The Pipe has already screened at a number of US and Canadian festivals to sold-out venues, and now we are looking to screen the film in communities across North America. The story of the Rossport community’s battle with Shell has a particular resonance for a lot of American communities who are affected by similar massive energy developments and their consequences - be they fishing communities in Louisiana dealing with the Gulf oil spill; farmers in Nebraska affected by the Keystone pipeline; residents in New Jersey fearful of the Spectra pipeline; communities dealing with the effects of gas fracking on their water supply; or people who are concerned with the environmental impacts of tar sands developments and arctic drilling.

With this in mind we would like to screen the film more widely in the US to raise awareness of the ongoing situation in Rossport, and also to show other communities how this small group of villagers has taken on the might of the oil giant Shell - holding up its operations for the past 10 years - and still maintained their dignity, resilience and sense of humor whilst under the most awful pressure.

In Rossport, despite the success of the local people and their vindication through the courts and planning processes, Shell has been given permission by the government to complete the onshore pipeline. Unfortunately this will mean more conflict and turmoil in the community, and the prospect of families having to live in close proximity to the high pressure pipeline and refinery, with very little regulation forced on Shell by our government.

If people would like to screen The Pipe in their community, please email me at and I would be delighted to work with people to publicize it in their area. A small donation or screening fee would be very welcome to help us with the cost of getting the story out to a wider audience.

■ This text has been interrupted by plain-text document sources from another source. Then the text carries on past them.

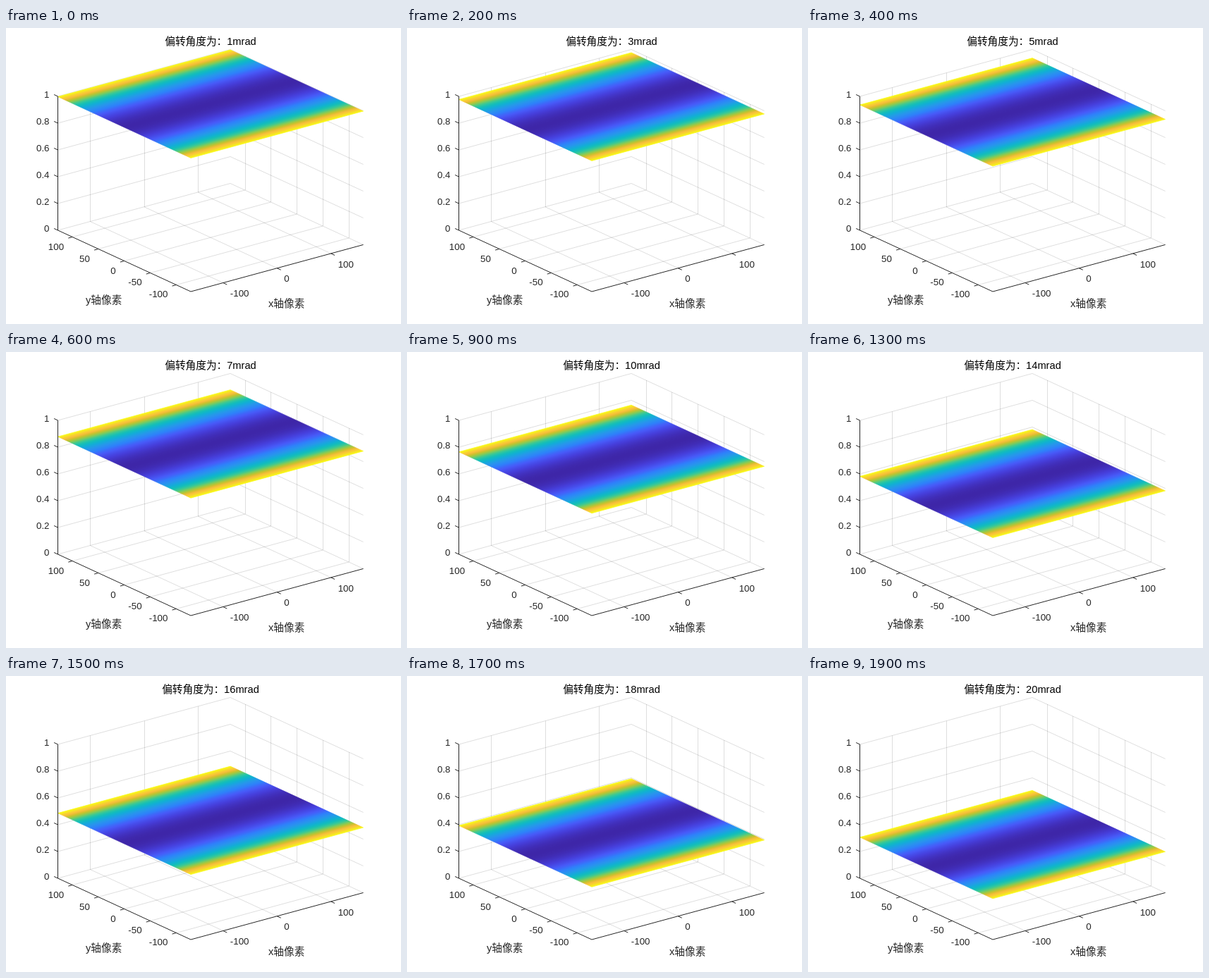
An HTML page that plays this animation: 560x420 px, repeating every 2 s.

```html
<!DOCTYPE html>
<html lang="zh-CN">
<head>
<meta charset="utf-8">
<style>
  html, body { margin: 0; width: 100%; height: 100%; overflow: hidden; background: #fff; }
  svg { display: block; }
  text { font: 300 13.33px "Liberation Sans", "Noto Sans CJK SC", "Noto Sans CJK", sans-serif; fill: #262626; }
  .large { font-size: 14.67px; }
  .title { fill: #000; text-anchor: middle; }
  .grid { stroke: #262626; stroke-opacity: .15; fill: none; }
  .axis { stroke: #262626; fill: none; }
  .sheet { fill: url(#bands); stroke: url(#bands); stroke-width: .7px; vector-effect: non-scaling-stroke; }
</style>
</head>
<body>
<svg width="560" height="420" viewBox="0 0 560 420">
  <defs><linearGradient id="bands" x1="0" y1="0" x2="0" y2="1"></linearGradient></defs>
  <path id="grid" class="grid"/>
  <g id="sheet"><rect class="sheet" width="1" height="1"/></g>
  <path id="axes" class="axis"/>
  <g id="labels"></g>
  <text class="large" x="113" y="391">y轴像素</text>
  <text class="large" x="372" y="396">x轴像素</text>
  <text id="title" class="large title" x="290" y="24"></text>
</svg>
<script>
const byId = id => document.getElementById(id);
const HEIGHT = 190, STEP = 100, COUNT = 20;
const origin = [73.5, 287], alongX = [244.5, -66.5], alongY = [188.5, 87];

// u runs along the x axis, v along the y axis towards the viewer, z upwards; all 0..1
const project = (u, v, z) => [
  origin[0] + u * alongX[0] + v * alongY[0],
  origin[1] + u * alongX[1] + v * alongY[1] - z * HEIGHT
];
const polyline = (...points) => 'M' + points.map(p => project(...p).join()).join('L');
const tick = ([x, y], dx, dy) => `M${x},${y}l${dx},${dy}`;

// Upright wall line, centred on a pixel column
function upright(u, v) {
  const [x, y] = project(u, v, 0);
  return `M${Math.round(x) + 0.5},${y}v${-HEIGHT}`;
}

function add(parent, tag, attributes, content = '') {
  const node = document.createElementNS('http://www.w3.org/2000/svg', tag);
  for (const name in attributes) node.setAttribute(name, attributes[name]);
  node.textContent = content;
  parent.append(node);
}
function label(value, x, middle, anchor) {
  add(byId('labels'), 'text', { x, y: middle + 4.7, 'text-anchor': anchor }, value);
}

let grid = '';
let axes = polyline([0, 0, 1], [0, 0, 0], [0, 1, 0], [1, 1, 0]);

for (const value of [-100, 0, 100]) {
  const u = (value + 160) / 320, p = project(u, 1, 0);
  grid += polyline([u, 1, 0], [u, 0, 0]) + upright(u, 0);
  axes += tick(p, 5.4, 2.5);
  label(value, p[0] + 10, p[1] + 15, 'start');
}
for (const value of [100, 50, 0, -50, -100]) {
  const v = (128 - value) / 256, p = project(0, v, 0);
  grid += polyline([0, v, 0], [1, v, 0]) + upright(1, v);
  axes += tick(p, -5.8, 1.6);
  label(value, p[0] - 12, p[1] + 13.3, 'end');
}
for (const z of [0, 0.2, 0.4, 0.6, 0.8, 1]) {
  const p = project(0, 0, z);
  grid += polyline([0, 0, z], [1, 0, z], [1, 1, z]);
  axes += tick(p, -5.4, -2.5);
  label(z, 61.5, p[1] - 2.7, 'end');
}
byId('grid').setAttribute('d', grid);
byId('axes').setAttribute('d', axes);

// Colour ramp in equal steps from the lowest to the highest value
const ramp = [
  [62, 38, 168], [70, 62, 219], [71, 91, 249], [46, 129, 250], [39, 151, 235],
  [18, 173, 215], [18, 190, 185], [55, 200, 151], [129, 204, 89], [200, 193, 41],
  [252, 187, 62], [245, 219, 42], [249, 251, 21]
];
function rampColor(value) {
  const at = value * (ramp.length - 1), i = Math.min(Math.floor(at), ramp.length - 2);
  return `rgb(${ramp[i].map((c, k) => Math.round(c + (ramp[i + 1][k] - c) * (at - i)))})`;
}
for (let i = 0; i <= 80; i++) {
  const offset = i / 80;
  add(byId('bands'), 'stop', { offset, 'stop-color': rampColor((2 * offset - 1) ** 2) });
}
byId('sheet').firstElementChild.setAttribute('transform',
  `matrix(${[...alongX, ...alongY, ...origin]})`);

// The sheet sinks with the squared sinc of the deflection angle
function efficiency(angle) {
  const phase = Math.PI * angle * 15 / 532;
  return (Math.sin(phase) / phase) ** 2;
}

let shown = 0;
function draw(now) {
  const angle = Math.floor(Math.max(0, now - start) / STEP) % COUNT + 1;
  if (angle !== shown) {
    shown = angle;
    byId('sheet').setAttribute('transform', `translate(0 ${-HEIGHT * efficiency(angle)})`);
    byId('title').textContent = `偏转角度为：${angle}mrad`;
  }
  requestAnimationFrame(draw);
}
const start = performance.now();
draw(start);
</script>
</body>
</html>
```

I would like to thank people across the US and Canada for all the help and support we have received so far.

Is mise le meas,

Risteard Ó Domhnaill

The Pipe, which won an Irish Film and Television (IFTA) award in February, was chosen as Best Documentary at the Galway International Film Fleadh, the Foyle Film Festival, the Boston Irish Film Festival and the Arizona Film Festival, and was the opening night feature at the Washington Environmental Film Festival.

Posted Date: 
21 August 2011